◆ Material shown:
_ _ _ _ _

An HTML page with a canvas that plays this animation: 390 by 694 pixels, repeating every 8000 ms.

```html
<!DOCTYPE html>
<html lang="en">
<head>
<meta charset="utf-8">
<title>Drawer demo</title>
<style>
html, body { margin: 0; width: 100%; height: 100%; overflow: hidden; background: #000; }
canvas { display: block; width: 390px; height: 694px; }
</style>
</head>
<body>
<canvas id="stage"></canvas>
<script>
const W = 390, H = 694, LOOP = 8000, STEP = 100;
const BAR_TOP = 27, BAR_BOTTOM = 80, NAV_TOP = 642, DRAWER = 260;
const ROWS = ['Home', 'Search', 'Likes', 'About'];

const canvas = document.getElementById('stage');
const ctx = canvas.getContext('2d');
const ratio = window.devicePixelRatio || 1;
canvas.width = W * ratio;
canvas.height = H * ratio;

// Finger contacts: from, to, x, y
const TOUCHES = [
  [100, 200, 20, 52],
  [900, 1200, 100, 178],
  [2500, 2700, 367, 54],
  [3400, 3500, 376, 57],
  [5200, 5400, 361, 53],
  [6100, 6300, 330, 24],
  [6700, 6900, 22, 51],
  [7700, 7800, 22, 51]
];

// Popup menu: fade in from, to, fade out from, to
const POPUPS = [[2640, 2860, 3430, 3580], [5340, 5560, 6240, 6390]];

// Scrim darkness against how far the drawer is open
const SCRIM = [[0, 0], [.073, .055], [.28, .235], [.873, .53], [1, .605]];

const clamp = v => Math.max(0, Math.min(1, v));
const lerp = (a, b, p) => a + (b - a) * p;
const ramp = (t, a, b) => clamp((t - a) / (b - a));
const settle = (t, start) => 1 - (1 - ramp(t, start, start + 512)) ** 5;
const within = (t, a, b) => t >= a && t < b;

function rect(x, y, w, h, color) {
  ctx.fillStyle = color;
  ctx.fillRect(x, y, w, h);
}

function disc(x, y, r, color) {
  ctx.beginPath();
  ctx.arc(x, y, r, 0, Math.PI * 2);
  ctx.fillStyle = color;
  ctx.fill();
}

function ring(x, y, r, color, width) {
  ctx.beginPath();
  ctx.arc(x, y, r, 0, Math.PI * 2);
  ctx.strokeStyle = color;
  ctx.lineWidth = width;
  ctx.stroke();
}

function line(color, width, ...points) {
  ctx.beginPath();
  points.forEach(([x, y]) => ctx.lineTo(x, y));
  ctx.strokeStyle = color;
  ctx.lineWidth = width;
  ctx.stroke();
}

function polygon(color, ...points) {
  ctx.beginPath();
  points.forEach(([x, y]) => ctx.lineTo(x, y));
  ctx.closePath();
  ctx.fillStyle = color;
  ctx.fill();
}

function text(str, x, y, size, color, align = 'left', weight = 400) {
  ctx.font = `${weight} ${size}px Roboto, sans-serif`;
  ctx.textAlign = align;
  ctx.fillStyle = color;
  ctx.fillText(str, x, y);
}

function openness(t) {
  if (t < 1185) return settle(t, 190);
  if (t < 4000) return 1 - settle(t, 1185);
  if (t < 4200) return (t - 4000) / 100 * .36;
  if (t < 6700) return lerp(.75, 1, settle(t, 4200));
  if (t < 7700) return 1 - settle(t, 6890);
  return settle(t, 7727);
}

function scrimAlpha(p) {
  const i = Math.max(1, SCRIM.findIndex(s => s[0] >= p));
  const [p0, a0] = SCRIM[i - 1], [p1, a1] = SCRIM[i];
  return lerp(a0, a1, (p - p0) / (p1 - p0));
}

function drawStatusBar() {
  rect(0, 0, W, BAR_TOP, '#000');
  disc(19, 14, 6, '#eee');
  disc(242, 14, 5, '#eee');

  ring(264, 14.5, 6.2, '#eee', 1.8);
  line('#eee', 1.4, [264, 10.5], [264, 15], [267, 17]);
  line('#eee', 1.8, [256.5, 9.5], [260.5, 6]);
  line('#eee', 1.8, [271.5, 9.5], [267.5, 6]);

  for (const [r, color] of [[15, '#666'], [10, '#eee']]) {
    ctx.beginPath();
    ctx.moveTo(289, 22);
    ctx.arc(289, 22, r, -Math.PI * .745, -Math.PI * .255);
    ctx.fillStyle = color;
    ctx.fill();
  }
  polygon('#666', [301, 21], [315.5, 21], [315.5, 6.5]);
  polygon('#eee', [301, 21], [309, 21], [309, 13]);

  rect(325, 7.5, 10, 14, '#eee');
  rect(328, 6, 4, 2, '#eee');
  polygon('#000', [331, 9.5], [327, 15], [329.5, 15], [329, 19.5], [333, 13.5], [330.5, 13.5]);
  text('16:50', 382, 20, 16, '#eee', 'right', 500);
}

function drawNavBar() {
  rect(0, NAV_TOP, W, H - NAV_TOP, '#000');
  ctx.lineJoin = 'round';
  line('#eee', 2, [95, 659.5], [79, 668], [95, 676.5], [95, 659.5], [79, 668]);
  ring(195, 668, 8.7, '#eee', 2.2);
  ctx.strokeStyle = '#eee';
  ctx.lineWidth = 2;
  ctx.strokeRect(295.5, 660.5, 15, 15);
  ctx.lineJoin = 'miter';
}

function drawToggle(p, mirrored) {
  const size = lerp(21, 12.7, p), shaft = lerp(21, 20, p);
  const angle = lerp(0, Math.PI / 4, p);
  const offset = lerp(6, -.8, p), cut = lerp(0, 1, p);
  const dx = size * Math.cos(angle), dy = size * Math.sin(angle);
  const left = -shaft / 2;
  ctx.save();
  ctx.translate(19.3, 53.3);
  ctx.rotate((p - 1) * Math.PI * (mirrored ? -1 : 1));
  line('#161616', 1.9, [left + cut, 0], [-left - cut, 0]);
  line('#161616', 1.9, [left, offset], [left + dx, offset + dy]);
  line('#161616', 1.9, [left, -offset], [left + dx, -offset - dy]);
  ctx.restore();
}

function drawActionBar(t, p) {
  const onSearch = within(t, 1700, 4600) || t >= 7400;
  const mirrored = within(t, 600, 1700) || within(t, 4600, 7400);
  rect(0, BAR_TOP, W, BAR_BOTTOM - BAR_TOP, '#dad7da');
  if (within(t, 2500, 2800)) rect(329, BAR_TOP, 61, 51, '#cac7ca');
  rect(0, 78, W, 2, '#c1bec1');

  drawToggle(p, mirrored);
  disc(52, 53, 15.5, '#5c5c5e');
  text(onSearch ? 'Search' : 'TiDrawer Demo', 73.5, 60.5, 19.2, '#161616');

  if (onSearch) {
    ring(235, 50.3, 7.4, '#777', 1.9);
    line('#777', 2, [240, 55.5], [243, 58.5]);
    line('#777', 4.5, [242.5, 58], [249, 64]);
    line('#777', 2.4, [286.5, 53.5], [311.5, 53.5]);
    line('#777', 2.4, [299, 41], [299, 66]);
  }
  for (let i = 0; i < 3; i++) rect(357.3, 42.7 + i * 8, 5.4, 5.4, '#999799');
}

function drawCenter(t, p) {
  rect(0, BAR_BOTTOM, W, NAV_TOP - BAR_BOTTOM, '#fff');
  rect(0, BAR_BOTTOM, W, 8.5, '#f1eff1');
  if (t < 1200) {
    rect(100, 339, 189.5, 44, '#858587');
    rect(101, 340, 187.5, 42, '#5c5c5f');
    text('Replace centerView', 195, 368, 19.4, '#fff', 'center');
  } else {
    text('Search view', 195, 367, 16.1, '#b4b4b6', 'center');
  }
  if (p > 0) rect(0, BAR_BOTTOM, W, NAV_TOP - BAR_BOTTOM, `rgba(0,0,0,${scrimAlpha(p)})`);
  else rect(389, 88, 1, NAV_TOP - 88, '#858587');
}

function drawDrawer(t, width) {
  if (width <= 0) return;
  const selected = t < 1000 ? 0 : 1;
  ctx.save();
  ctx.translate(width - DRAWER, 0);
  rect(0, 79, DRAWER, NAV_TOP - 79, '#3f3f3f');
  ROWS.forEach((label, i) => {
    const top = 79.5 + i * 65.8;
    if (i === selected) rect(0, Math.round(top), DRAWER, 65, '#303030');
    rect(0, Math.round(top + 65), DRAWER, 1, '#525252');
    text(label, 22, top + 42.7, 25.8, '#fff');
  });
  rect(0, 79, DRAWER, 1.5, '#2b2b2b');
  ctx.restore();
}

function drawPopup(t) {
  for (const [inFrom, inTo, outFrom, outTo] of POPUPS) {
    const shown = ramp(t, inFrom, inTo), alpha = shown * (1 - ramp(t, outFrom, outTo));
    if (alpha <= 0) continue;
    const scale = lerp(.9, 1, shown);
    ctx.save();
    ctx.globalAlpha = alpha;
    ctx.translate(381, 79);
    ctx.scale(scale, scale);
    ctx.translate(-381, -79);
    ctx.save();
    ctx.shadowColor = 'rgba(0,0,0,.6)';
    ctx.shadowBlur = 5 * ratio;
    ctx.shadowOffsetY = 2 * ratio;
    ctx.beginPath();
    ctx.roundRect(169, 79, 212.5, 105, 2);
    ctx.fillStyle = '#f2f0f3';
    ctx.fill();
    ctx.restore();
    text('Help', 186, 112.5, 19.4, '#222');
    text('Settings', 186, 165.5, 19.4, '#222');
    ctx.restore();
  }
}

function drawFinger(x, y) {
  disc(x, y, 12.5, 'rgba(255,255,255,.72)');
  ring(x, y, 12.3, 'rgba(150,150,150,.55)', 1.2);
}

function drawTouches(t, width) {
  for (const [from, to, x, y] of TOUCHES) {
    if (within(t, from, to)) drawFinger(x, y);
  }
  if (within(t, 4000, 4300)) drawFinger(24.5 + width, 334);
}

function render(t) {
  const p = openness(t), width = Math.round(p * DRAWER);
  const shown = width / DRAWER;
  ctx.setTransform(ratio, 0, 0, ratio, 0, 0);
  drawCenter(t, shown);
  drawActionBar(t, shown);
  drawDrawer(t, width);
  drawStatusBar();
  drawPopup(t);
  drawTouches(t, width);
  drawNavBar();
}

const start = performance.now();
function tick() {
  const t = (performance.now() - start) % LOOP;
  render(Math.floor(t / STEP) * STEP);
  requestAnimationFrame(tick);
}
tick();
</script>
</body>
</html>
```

_ _ _ _ _

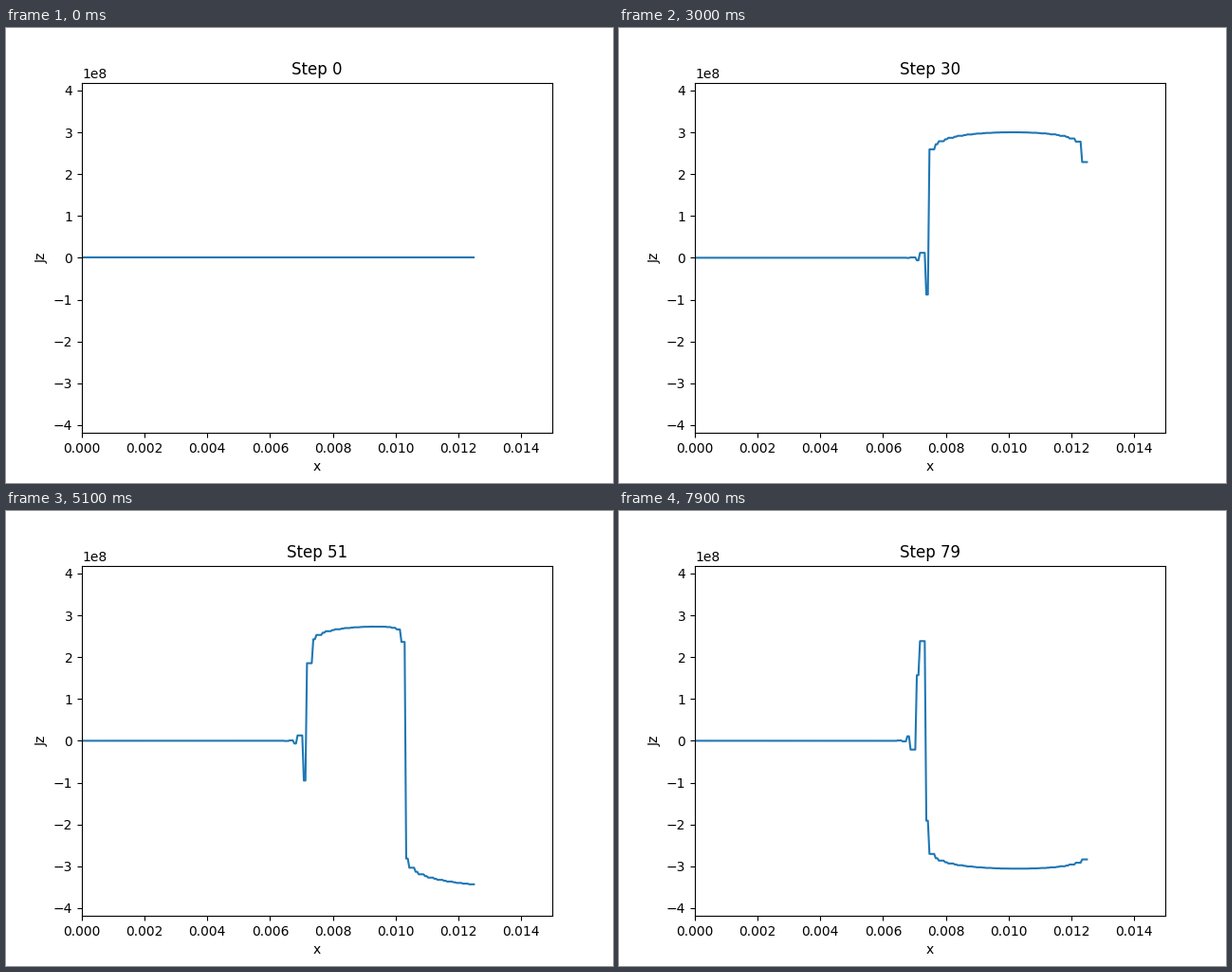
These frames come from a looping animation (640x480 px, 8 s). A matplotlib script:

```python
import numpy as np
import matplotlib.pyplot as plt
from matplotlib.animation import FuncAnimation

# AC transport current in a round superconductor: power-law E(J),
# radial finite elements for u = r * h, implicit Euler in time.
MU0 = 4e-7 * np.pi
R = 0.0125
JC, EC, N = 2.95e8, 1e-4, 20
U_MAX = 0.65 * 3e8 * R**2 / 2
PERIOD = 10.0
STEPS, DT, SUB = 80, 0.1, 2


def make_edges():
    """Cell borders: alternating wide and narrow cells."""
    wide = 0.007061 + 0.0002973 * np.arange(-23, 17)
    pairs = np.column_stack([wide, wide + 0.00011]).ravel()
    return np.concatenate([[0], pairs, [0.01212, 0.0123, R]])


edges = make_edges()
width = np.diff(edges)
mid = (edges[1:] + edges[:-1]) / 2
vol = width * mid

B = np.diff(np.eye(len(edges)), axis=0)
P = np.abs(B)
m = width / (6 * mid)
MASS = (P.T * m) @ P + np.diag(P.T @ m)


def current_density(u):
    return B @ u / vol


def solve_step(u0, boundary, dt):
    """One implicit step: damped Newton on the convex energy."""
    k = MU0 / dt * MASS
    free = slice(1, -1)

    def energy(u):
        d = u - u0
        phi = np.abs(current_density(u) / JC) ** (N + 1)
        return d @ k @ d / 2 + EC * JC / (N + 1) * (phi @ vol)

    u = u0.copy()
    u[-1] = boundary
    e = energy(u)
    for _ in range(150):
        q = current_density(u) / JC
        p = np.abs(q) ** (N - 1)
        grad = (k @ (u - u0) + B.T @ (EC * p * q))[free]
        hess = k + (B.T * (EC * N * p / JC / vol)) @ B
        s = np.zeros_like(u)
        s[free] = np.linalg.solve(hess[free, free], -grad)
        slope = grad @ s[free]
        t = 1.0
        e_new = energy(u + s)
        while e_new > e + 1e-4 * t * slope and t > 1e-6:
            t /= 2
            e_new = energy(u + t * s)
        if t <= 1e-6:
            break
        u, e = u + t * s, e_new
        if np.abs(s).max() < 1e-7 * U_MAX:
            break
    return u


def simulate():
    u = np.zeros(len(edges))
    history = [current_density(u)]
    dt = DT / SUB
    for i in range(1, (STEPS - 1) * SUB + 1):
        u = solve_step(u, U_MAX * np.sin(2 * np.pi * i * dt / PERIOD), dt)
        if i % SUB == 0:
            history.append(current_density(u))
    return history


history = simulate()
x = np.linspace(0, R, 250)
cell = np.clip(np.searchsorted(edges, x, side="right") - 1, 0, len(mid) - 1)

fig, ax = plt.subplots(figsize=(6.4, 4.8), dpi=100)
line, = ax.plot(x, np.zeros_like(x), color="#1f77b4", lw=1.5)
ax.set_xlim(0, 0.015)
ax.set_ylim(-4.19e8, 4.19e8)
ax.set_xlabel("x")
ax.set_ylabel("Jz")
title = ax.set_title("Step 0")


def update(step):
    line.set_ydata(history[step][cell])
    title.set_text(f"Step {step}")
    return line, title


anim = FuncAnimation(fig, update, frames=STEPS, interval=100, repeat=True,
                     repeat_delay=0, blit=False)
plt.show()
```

_ _ _ _ _

◆ Task to complete:
When a line of the material holds the string "canvas", copy that line.

◆ Answer to this problem:
An HTML page with a canvas that plays this animation: 390 by 694 pixels, repeating every 8000 ms.
canvas { display: block; width: 390px; height: 694px; }
<canvas id="stage"></canvas>
const canvas = document.getElementById('stage');
const ctx = canvas.getContext('2d');
canvas.width = W * ratio;
canvas.height = H * ratio;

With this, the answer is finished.